Council scheme aims to educate young people about savings

IT IS a sad truth that many people in Glasgow fight a daily battle with poverty.

Loading Comments
Share
Print

Lack of money can cause sleepless nights, health problems, relationships to break up, even suicide.

Glasgow, with its high levels of deprivation, has become a target for money lending operations, some charging annual interest rates of more than 20,000%.

Recent research found city residents borrow more than £57million each year from payday lenders, home credit, pawnbrokers and rent-to-own shops.

In 2013, 100,000 men and women in the city regularly used non-standard forms of credit.

Councillors of every political party in the City Chambers are desperate to stop people falling into a spiral of debt from which they are unlikely to escape.

And last week they launched a campaign against payday lenders in the unlikely setting of a secondary school.

Former South African leader Nelson Mandela said: "Education is the most powerful weapon which you can use to change the world."

And councillors have decided educating the city's young people on the dangers of payday lenders may prevent them facing misery in future.

ALL 4000 pupils in first year of secondary school have been offered a savings account with a local, respected credit union.

To encourage them to save, the council has given each child a deposit of £10.

But as importantly, each youngster will have a relationship with a credit union and in future, access to affordable loans and help to manage their money.

The scheme will be repeated each year so in six years time, every pupil who has passed through a city council secondary school will have had the chance to take part in the scheme.

Glasgow is the first council to introduce what is has christened the Future Savers scheme but other local authorities are looking on with interest at the work done in Glasgow.

The serious concerns about payday lenders has led to a cross-party group being set up to look at the extent and impact of the problem.

Early action included banning payday lender websites on all council computers, affecting staff and people using libraries.

The local authority has also decided to ban the high interest loan companies from renting any of its commercial properties.

And officials are working with the £13billion Strathclyde Pension Fund to ensure no direct investments are made in the trade.

Taking on the wealthy payday lending companies will not be an easy fight as they have the cash to lure in customers.

But the council has made a good start in helping to protect some of its most vulnerable residents.

Block list

Commenting & Moderation

We moderate all comments on Evening Times on either a pre-moderated or post-moderated basis. If you're a relatively new user then your comments will be reviewed before publication and if we know you well and trust you then your comments will be subject to moderation only if other users or the moderators believe you've broken the rules

Moderation is undertaken full-time 9am-6pm on weekdays, and on a part-time basis outwith those hours. Please be patient if your posts are not approved instantly.

148027

Have you got a story?

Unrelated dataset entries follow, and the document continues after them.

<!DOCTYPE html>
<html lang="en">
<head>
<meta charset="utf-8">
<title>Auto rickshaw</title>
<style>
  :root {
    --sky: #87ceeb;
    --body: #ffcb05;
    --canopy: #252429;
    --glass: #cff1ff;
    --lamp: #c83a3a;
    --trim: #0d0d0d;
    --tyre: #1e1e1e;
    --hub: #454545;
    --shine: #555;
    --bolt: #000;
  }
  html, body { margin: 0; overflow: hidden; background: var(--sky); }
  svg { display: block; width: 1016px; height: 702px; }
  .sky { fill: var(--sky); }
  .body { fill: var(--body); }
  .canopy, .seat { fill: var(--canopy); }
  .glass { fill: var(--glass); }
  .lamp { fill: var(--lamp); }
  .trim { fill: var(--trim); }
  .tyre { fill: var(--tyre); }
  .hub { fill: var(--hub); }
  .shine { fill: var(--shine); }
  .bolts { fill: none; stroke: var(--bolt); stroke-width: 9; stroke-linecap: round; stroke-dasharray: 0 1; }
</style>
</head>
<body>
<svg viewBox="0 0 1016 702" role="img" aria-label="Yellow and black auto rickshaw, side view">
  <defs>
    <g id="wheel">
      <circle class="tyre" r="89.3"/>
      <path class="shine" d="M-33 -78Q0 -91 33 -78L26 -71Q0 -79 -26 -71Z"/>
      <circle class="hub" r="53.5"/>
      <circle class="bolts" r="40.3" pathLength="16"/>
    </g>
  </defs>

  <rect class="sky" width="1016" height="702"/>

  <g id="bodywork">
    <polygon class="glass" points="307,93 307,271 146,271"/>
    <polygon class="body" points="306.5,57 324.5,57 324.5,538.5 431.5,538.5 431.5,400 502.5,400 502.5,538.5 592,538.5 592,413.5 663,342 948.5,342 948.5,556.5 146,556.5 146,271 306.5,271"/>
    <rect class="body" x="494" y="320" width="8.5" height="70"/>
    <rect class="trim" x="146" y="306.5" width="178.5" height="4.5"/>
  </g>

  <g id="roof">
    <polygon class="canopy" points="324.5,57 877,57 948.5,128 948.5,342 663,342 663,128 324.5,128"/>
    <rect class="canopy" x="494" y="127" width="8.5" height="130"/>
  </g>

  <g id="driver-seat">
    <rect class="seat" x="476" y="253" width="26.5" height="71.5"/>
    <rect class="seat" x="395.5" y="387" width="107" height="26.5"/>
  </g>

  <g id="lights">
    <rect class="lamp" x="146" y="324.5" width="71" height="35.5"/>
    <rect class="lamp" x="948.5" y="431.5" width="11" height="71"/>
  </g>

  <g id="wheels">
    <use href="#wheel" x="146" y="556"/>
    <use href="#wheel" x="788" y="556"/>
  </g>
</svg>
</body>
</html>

Contact the news desk on 0141 302 6520 or email news@eveningtimes.co.uk
A weekly round up of social highlights

A weekly round up of social highlights

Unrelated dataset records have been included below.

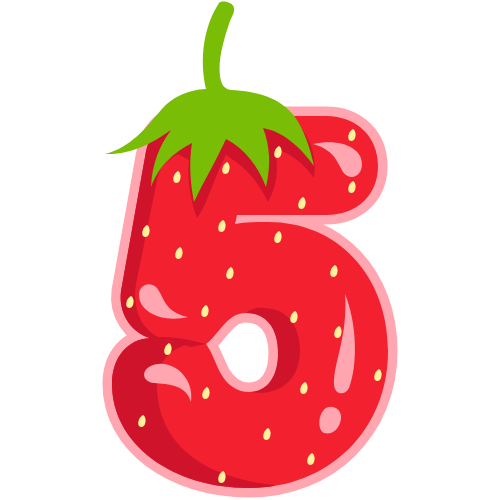
<!DOCTYPE html>
<html lang="en">
<head>
<meta charset="utf-8">
<title>Strawberry number five</title>
<style>
:root {
  --paper: #ffffff;
  --berry: #f3202f;
  --shade: #ce132b;
  --rim: #ffa6b0;
  --leaf: #7abd07;
  --seed: #fff09a;
}
html, body { margin: 0; background: var(--paper); overflow: hidden; }
svg { display: block; width: 500px; height: 500px; }
.rim { fill: var(--rim); stroke: var(--rim); stroke-width: 19; stroke-linejoin: round; fill-rule: evenodd; }
.berry { fill: var(--berry); fill-rule: evenodd; }
.shade { fill: var(--shade); }
.shine { fill: var(--rim); }
.leaf { fill: var(--leaf); }
.seeds { fill: var(--seed); }
</style>
</head>
<body>
<svg viewBox="0 0 500 500" role="img" aria-label="Number 5 shaped like a strawberry">
  <defs>
    <path id="five" d="M184 116H326C357 116 378 137 378 166C378 195 357 215 326 215H237L235 224C246 222 256 222 268 222C338 222 388 276 388 351C388 430 329 488 249 488C172 488 112 444 112 384C112 357 128 339 150 338C132 333 118 314 121 291L145 157C149 132 161 116 184 116ZM206 344C213 354 215 363 221 374C228 386 238 392 249 392C267 392 278 377 278 353C278 328 266 313 246 313C226 313 219 335 206 344Z"/>
    <clipPath id="five-body"><use href="#five" clip-rule="evenodd"/></clipPath>
    <path id="seed" d="M1 -6C4 -4 4 0 3 3C2 6 -1 7 -3 5C-5 2 -3 -4 1 -6Z"/>
  </defs>

  <use href="#five" class="rim"/>
  <use href="#five" class="berry"/>

  <g class="shade" clip-path="url(#five-body)">
    <path d="M140 110H180L157 180L136 284C132 310 142 330 160 338C172 343 184 343 196 343C170 346 157 362 157 385C157 438 195 477 275 485L250 500H100V340L110 290Z"/>
    <path d="M150 338C166 336 178 337 206 344L190 347C176 341 166 340 150 338Z"/>
    <path d="M246 313C250 309 257 307 265 308C288 309 300 327 300 350C300 375 286 391 262 393L249 392C267 392 278 377 278 353C278 328 266 313 246 313Z"/>
    <path d="M150 189C156 171 166 161 178 154L189 160C187 177 190 200 197 218C207 206 214 177 226 155C243 166 256 177 268 202C277 186 279 169 275 149C291 153 303 163 314 178C318 151 306 128 288 116H160Z"/>
  </g>

  <g class="shine">
    <path d="M313 144C339 138 362 147 362 164C362 175 353 180 346 175C338 169 339 151 313 144Z"/>
    <path d="M188 317C162 323 139 312 139 295C139 285 149 281 156 287C164 295 163 312 188 317Z"/>
    <path d="M191 402C186 385 169 384 154 383C143 382 141 372 149 367C168 356 195 375 191 402Z"/>
    <path d="M345 294C357 323 358 365 349 388C345 396 335 395 334 385C333 363 348 338 345 294Z"/>
    <path d="M326 408C334 404 342 410 341 419C339 430 332 435 324 433C317 430 318 413 326 408Z"/>
  </g>

  <g class="seeds">
    <use href="#seed" x="352" y="135"/>
    <use href="#seed" x="352" y="187"/>
    <use href="#seed" x="278" y="152"/>
    <use href="#seed" x="226" y="168"/>
    <use href="#seed" x="177" y="177"/>
    <use href="#seed" x="302" y="203"/>
    <use href="#seed" x="146" y="231"/>
    <use href="#seed" x="222" y="226"/>
    <use href="#seed" x="278" y="237"/>
    <use href="#seed" x="179" y="253"/>
    <use href="#seed" x="230" y="273"/>
    <use href="#seed" x="334" y="271"/>
    <use href="#seed" x="130" y="302"/>
    <use href="#seed" x="205" y="311"/>
    <use href="#seed" x="294" y="317"/>
    <use href="#seed" x="338" y="332"/>
    <use href="#seed" x="168" y="349"/>
    <use href="#seed" x="378" y="375"/>
    <use href="#seed" x="206" y="393"/>
    <use href="#seed" x="304" y="388"/>
    <use href="#seed" x="142" y="421"/>
    <use href="#seed" x="267" y="434"/>
    <use href="#seed" x="311" y="459"/>
    <use href="#seed" x="222" y="477"/>
  </g>

  <path class="leaf" d="M219 3C222 0 233 2 234 8C235 13 231 17 229 24C223 42 218 60 220 76C221 84 224 89 231 90C257 91 281 98 295 117C304 130 310 147 314 166C300 147 284 132 263 128C270 146 271 165 266 187C258 166 245 149 226 139C217 159 204 181 194 202C190 182 189 161 192 143C175 152 159 165 151 187C152 165 159 146 171 130C153 143 131 155 105 154C130 148 147 127 161 110C173 96 188 90 206 89C199 58 204 26 219 3Z"/>
</svg>
</body>
</html>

Cat's Eyes on Glasgow

Here are my highlights from my visit to the Edinbrugh Fringe.

Times Out

Entertainment

Lifestyle

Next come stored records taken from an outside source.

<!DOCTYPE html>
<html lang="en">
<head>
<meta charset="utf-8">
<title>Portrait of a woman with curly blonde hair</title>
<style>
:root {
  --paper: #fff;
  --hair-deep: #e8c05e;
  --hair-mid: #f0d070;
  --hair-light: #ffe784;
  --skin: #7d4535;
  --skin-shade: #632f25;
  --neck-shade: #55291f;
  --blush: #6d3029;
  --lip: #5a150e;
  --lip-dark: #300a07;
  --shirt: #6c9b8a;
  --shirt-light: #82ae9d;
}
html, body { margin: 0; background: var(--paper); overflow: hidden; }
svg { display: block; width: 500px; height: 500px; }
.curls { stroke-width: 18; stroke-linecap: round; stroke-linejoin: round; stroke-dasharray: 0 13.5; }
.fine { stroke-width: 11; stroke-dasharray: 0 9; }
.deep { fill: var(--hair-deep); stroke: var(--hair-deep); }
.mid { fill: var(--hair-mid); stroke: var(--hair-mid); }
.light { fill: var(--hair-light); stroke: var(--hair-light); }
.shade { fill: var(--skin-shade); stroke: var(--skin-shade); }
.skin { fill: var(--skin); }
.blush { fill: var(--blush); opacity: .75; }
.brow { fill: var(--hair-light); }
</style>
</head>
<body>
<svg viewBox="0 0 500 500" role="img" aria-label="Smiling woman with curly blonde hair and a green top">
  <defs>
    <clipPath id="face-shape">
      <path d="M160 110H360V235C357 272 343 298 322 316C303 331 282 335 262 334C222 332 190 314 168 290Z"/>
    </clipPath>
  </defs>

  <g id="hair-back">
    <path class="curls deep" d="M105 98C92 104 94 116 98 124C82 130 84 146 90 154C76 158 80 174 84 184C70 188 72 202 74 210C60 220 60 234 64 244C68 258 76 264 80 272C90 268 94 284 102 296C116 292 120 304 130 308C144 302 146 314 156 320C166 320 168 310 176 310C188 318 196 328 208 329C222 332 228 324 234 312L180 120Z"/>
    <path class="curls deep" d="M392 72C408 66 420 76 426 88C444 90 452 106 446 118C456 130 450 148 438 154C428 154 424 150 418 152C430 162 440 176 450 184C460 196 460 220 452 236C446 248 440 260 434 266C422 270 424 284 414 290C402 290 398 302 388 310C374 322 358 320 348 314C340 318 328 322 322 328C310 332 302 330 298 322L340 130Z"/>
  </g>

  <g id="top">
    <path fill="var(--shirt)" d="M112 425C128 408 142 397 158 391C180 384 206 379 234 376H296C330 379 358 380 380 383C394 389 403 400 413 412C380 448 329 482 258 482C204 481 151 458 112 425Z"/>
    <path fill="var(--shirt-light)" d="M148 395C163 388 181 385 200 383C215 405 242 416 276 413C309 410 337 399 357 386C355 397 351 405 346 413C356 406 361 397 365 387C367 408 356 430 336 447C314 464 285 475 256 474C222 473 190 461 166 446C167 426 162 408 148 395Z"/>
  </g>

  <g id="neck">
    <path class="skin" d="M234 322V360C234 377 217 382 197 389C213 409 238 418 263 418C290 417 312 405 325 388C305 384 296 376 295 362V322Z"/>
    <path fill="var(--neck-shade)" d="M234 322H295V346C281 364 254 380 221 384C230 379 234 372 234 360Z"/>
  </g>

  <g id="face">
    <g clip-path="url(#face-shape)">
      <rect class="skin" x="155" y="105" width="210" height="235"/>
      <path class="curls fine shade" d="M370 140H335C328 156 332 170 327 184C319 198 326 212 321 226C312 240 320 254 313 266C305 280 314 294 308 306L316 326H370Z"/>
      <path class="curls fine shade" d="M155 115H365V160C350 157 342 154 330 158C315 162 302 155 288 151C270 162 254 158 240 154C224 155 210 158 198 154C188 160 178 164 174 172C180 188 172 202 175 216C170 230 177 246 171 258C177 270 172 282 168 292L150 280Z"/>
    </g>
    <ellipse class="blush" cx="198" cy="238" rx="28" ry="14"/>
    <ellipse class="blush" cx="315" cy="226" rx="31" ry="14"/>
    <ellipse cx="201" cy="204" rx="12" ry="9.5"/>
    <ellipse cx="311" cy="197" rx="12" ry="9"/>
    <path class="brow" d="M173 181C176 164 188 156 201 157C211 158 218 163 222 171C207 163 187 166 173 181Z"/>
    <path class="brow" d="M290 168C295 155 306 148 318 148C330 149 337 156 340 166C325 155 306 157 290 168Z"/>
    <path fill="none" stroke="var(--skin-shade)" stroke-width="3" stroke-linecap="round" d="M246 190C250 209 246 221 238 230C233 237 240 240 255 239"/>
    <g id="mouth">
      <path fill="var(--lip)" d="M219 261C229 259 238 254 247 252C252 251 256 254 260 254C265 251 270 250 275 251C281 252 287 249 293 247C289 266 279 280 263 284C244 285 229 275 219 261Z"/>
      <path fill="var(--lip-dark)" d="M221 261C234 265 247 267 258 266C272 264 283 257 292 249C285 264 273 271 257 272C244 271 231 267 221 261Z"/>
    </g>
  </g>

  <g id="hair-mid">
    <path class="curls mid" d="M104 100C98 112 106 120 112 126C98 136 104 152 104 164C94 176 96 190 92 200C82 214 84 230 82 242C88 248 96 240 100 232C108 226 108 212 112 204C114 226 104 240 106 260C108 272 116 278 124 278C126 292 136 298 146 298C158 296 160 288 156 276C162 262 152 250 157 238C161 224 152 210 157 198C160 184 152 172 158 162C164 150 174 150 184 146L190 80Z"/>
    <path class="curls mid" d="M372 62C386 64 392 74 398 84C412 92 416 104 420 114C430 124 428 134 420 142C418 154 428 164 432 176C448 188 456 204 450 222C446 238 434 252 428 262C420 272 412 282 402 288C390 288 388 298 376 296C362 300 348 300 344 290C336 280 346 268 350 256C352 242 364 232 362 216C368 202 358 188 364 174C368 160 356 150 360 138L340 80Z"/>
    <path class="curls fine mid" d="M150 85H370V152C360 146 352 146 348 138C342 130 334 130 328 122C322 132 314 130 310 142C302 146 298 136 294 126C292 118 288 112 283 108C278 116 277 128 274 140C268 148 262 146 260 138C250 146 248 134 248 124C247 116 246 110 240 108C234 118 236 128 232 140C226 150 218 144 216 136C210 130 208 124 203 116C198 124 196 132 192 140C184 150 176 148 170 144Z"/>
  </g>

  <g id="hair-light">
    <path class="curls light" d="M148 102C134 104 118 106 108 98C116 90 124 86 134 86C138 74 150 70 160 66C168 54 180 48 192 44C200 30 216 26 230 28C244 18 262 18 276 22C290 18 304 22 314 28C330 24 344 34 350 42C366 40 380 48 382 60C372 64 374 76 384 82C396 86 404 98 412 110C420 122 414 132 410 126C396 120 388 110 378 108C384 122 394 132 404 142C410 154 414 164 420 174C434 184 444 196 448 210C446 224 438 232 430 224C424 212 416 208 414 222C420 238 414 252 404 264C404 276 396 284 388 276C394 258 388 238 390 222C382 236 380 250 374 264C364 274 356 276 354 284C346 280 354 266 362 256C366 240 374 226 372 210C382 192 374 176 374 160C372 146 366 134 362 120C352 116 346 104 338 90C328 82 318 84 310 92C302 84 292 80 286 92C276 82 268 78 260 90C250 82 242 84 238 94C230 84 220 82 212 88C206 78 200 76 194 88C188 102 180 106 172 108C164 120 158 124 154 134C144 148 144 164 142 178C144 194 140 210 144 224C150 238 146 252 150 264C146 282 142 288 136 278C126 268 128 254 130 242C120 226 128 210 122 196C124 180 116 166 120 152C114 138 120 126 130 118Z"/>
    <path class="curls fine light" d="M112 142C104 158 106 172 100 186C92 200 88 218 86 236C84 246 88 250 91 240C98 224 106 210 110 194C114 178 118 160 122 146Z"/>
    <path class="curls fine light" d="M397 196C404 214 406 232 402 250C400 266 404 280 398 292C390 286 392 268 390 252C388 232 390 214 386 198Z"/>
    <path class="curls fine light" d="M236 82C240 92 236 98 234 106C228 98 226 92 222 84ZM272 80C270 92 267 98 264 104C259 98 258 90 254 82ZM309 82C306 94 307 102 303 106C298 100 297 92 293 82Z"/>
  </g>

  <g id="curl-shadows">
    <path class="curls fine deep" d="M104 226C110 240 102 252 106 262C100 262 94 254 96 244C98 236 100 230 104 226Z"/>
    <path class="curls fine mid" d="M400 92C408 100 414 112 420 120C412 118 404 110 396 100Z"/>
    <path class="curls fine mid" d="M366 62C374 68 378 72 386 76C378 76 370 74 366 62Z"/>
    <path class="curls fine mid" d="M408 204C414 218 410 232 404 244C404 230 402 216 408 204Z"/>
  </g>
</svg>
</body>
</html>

TV Advert
Gail’s Gab

Gail’s Gab

Gail Sheridan is a mother-of-one and wife to Tommy and she likes to get political with the hot topic of the week in her column Gail’s Gab.

Michelle McManus

Michelle McManus

Sussed in the City

I had an ice scream on the bucket challenge.

Janice Bell

Janice Bell

You couldn’t make up half the stuff that happens to PA Janice Bell- some of the jams she gets herself into are worth a story or two.